For Falconetti, the performance was an ordeal. Legends from the set tell of Dreyer forcing her to kneel painfully on stone and then wipe all expression from her face – so that the viewer would read suppressed or inner pain. He filmed the same shots again and again, hoping that in the editing room he could find exactly the right nuance in her facial expression.
Born in Pantin, Seine-Saint-Denis, Falconetti became a stage Actress in Paris in 1918. By the time Dreyer watched her act in an amateur theater and selected her as his leading lady in his upcoming production La Passion de Jeanne d'Arc, she was already a celebrated stage artiste, and had appeared in one film, La Comtesse de Somerive (1917), directed by Georges Denola and Jean Kemm. Falconetti was 35 years old when she played the role of 19-year-old Joan of Arc in La Passion. Her portrayal is widely considered one of the most astonishing performances ever committed to film, and it would remain her final cinematic role.
After filming Joan of Arc, Falconetti continued with her career as a Producer of light stage comedies, appearing with the Comédie-Française. During the Second World War, she escaped from France first to Switzerland, and then left for Buenos Aires, Argentina. Falconetti had suffered from mental illness all her life, and in 1946 she died in Brazil, allegedly due to a self-imposed restrictive diet after having become significantly overweight.

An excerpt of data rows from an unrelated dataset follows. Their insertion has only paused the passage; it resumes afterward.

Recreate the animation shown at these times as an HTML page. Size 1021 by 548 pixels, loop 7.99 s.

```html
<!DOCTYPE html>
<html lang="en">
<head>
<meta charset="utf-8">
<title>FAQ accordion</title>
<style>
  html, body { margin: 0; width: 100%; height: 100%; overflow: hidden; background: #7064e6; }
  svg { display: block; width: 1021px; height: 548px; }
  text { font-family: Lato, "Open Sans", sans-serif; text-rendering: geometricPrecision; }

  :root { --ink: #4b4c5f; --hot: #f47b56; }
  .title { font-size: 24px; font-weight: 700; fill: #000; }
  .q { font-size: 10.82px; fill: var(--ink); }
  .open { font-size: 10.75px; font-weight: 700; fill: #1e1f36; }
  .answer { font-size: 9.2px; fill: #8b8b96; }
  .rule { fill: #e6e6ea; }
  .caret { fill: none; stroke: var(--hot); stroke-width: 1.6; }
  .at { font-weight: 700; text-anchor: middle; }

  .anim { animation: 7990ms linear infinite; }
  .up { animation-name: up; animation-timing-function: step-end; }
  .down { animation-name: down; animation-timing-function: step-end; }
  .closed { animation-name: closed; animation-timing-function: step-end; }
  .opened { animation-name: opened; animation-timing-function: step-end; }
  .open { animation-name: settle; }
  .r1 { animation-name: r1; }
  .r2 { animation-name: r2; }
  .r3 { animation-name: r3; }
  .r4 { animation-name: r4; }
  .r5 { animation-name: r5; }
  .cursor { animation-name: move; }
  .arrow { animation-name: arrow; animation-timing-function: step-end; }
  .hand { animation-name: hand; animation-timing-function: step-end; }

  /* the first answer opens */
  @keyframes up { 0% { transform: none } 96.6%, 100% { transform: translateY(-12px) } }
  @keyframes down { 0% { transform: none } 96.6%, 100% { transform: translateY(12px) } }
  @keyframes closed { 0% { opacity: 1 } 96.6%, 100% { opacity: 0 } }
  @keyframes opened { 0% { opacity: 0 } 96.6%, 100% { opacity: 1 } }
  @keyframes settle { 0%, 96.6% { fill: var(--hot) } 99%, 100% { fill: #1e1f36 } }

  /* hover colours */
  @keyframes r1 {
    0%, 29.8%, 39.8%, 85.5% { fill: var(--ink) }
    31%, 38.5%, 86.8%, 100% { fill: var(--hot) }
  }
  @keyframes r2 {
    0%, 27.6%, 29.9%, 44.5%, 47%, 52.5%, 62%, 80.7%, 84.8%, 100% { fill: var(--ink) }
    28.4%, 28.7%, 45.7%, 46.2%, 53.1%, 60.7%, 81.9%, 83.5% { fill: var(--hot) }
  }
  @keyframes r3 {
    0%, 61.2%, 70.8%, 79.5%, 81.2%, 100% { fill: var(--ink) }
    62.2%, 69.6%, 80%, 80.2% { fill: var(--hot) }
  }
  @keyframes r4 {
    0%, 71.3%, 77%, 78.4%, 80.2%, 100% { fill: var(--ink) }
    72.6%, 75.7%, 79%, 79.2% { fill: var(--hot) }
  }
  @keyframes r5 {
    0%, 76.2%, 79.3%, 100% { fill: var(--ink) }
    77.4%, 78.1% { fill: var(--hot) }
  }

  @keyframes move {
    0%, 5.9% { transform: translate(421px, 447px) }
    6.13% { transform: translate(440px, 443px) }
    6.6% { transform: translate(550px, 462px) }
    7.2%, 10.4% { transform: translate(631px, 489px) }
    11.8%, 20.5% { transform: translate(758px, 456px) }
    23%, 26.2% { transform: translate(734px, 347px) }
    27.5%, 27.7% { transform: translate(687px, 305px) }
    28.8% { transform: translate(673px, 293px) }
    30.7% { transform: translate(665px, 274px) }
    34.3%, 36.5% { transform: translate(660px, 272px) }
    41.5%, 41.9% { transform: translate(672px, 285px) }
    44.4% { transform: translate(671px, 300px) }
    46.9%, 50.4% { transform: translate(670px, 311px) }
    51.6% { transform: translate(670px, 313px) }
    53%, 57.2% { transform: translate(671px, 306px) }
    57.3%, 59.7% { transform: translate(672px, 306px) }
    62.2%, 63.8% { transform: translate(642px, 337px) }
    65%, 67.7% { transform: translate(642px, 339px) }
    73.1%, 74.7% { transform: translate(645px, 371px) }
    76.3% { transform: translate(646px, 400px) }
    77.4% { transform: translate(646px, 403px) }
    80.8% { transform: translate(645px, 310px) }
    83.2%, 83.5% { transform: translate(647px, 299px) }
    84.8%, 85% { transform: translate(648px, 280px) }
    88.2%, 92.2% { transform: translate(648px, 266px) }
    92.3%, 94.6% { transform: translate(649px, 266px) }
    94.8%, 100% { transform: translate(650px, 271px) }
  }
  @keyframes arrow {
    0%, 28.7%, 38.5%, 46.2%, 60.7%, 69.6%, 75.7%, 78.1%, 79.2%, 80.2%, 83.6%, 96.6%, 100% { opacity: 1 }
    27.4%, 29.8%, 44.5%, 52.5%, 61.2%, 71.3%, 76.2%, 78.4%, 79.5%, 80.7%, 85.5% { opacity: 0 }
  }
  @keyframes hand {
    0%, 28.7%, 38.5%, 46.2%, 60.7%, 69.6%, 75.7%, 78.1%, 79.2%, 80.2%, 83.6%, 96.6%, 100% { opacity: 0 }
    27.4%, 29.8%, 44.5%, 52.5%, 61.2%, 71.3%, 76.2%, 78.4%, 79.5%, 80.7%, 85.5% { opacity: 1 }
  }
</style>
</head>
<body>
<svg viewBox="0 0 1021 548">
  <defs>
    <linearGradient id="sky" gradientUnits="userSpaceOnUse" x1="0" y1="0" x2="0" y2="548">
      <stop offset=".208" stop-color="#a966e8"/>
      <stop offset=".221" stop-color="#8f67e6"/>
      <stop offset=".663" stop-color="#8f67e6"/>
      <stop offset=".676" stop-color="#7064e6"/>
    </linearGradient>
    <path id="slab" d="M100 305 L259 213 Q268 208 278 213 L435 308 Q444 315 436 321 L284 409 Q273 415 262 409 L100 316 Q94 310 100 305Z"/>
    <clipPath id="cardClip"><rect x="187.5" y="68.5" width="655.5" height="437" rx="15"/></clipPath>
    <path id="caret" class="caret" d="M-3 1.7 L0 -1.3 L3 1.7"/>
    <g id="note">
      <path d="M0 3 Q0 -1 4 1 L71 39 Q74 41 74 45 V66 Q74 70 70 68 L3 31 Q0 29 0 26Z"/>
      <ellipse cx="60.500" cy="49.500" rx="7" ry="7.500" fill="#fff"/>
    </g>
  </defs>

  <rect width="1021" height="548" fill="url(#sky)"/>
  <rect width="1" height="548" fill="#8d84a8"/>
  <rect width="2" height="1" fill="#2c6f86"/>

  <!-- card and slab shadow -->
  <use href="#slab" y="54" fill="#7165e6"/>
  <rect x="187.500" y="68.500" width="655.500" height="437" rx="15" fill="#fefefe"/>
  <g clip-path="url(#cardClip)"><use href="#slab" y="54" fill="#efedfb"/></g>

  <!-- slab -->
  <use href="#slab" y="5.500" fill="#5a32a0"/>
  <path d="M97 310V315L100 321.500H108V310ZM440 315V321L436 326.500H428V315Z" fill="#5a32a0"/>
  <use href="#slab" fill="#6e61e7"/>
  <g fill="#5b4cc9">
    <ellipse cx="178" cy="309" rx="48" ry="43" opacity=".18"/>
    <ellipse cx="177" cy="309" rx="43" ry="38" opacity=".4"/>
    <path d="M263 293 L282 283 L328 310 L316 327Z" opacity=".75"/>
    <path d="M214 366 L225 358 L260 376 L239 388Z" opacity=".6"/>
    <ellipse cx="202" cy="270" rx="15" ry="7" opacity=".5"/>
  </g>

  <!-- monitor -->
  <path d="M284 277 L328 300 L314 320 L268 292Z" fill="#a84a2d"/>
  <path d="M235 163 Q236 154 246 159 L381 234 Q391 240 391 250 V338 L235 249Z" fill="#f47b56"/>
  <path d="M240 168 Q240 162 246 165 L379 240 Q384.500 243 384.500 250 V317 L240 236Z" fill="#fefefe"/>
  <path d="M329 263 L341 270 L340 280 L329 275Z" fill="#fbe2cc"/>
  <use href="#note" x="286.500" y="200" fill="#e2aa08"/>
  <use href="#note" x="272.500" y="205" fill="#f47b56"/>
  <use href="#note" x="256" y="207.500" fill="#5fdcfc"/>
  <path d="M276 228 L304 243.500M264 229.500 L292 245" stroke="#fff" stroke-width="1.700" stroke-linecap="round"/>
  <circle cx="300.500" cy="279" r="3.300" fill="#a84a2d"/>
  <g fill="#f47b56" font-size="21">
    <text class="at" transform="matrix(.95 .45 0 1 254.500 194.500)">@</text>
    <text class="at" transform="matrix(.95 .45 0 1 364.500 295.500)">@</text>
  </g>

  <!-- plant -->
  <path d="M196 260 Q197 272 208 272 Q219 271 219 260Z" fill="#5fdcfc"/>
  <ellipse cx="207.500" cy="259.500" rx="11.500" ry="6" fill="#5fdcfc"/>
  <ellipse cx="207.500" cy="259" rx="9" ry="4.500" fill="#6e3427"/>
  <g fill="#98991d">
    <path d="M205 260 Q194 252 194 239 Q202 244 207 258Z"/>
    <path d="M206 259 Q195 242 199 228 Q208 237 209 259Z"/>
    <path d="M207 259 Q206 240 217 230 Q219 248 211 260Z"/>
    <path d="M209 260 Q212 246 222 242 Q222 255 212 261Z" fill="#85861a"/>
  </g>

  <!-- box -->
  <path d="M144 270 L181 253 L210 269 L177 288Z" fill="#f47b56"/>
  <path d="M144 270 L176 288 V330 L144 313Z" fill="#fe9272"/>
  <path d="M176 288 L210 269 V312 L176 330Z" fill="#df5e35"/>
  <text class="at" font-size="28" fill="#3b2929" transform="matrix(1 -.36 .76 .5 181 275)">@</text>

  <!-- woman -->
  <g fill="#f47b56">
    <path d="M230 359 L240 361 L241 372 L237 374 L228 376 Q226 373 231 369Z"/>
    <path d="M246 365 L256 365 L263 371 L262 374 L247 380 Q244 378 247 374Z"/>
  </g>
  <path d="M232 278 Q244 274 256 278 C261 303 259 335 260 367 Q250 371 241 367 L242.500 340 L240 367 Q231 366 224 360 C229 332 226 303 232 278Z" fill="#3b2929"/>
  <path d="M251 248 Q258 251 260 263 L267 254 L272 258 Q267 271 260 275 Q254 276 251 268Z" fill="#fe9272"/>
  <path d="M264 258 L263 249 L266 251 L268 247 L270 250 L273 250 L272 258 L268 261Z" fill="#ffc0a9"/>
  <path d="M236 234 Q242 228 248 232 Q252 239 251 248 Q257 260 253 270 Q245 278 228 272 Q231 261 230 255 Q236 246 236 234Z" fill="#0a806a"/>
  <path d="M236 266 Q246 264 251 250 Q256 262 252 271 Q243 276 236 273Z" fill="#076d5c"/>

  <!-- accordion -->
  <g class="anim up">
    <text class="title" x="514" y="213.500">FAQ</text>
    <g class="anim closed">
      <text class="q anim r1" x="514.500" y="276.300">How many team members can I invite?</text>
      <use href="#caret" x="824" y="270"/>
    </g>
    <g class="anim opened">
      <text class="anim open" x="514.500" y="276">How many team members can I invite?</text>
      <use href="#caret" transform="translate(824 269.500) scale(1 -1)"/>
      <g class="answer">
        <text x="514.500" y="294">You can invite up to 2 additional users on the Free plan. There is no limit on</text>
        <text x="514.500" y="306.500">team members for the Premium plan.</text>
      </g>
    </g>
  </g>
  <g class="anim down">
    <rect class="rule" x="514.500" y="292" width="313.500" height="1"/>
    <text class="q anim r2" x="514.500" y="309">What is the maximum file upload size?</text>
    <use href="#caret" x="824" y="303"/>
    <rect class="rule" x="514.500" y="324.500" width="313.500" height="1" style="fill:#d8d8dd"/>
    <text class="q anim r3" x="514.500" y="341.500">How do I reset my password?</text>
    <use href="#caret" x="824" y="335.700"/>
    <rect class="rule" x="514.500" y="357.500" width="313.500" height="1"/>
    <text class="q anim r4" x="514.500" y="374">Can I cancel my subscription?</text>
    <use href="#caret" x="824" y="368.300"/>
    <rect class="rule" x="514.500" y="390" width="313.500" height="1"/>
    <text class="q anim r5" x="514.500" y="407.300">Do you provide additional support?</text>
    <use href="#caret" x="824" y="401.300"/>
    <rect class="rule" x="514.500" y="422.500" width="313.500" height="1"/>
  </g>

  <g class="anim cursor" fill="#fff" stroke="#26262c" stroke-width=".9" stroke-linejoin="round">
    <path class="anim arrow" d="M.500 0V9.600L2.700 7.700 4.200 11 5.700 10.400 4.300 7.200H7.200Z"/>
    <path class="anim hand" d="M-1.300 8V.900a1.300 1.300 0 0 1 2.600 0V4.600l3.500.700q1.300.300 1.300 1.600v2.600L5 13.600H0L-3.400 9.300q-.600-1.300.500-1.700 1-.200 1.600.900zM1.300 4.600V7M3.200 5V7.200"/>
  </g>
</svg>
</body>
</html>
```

Her remains are interred at Montmartre Cemetery in Paris, section 16 (her gravesite is not listed on official maps). Her grandson Gérard Falconetti also became an actor.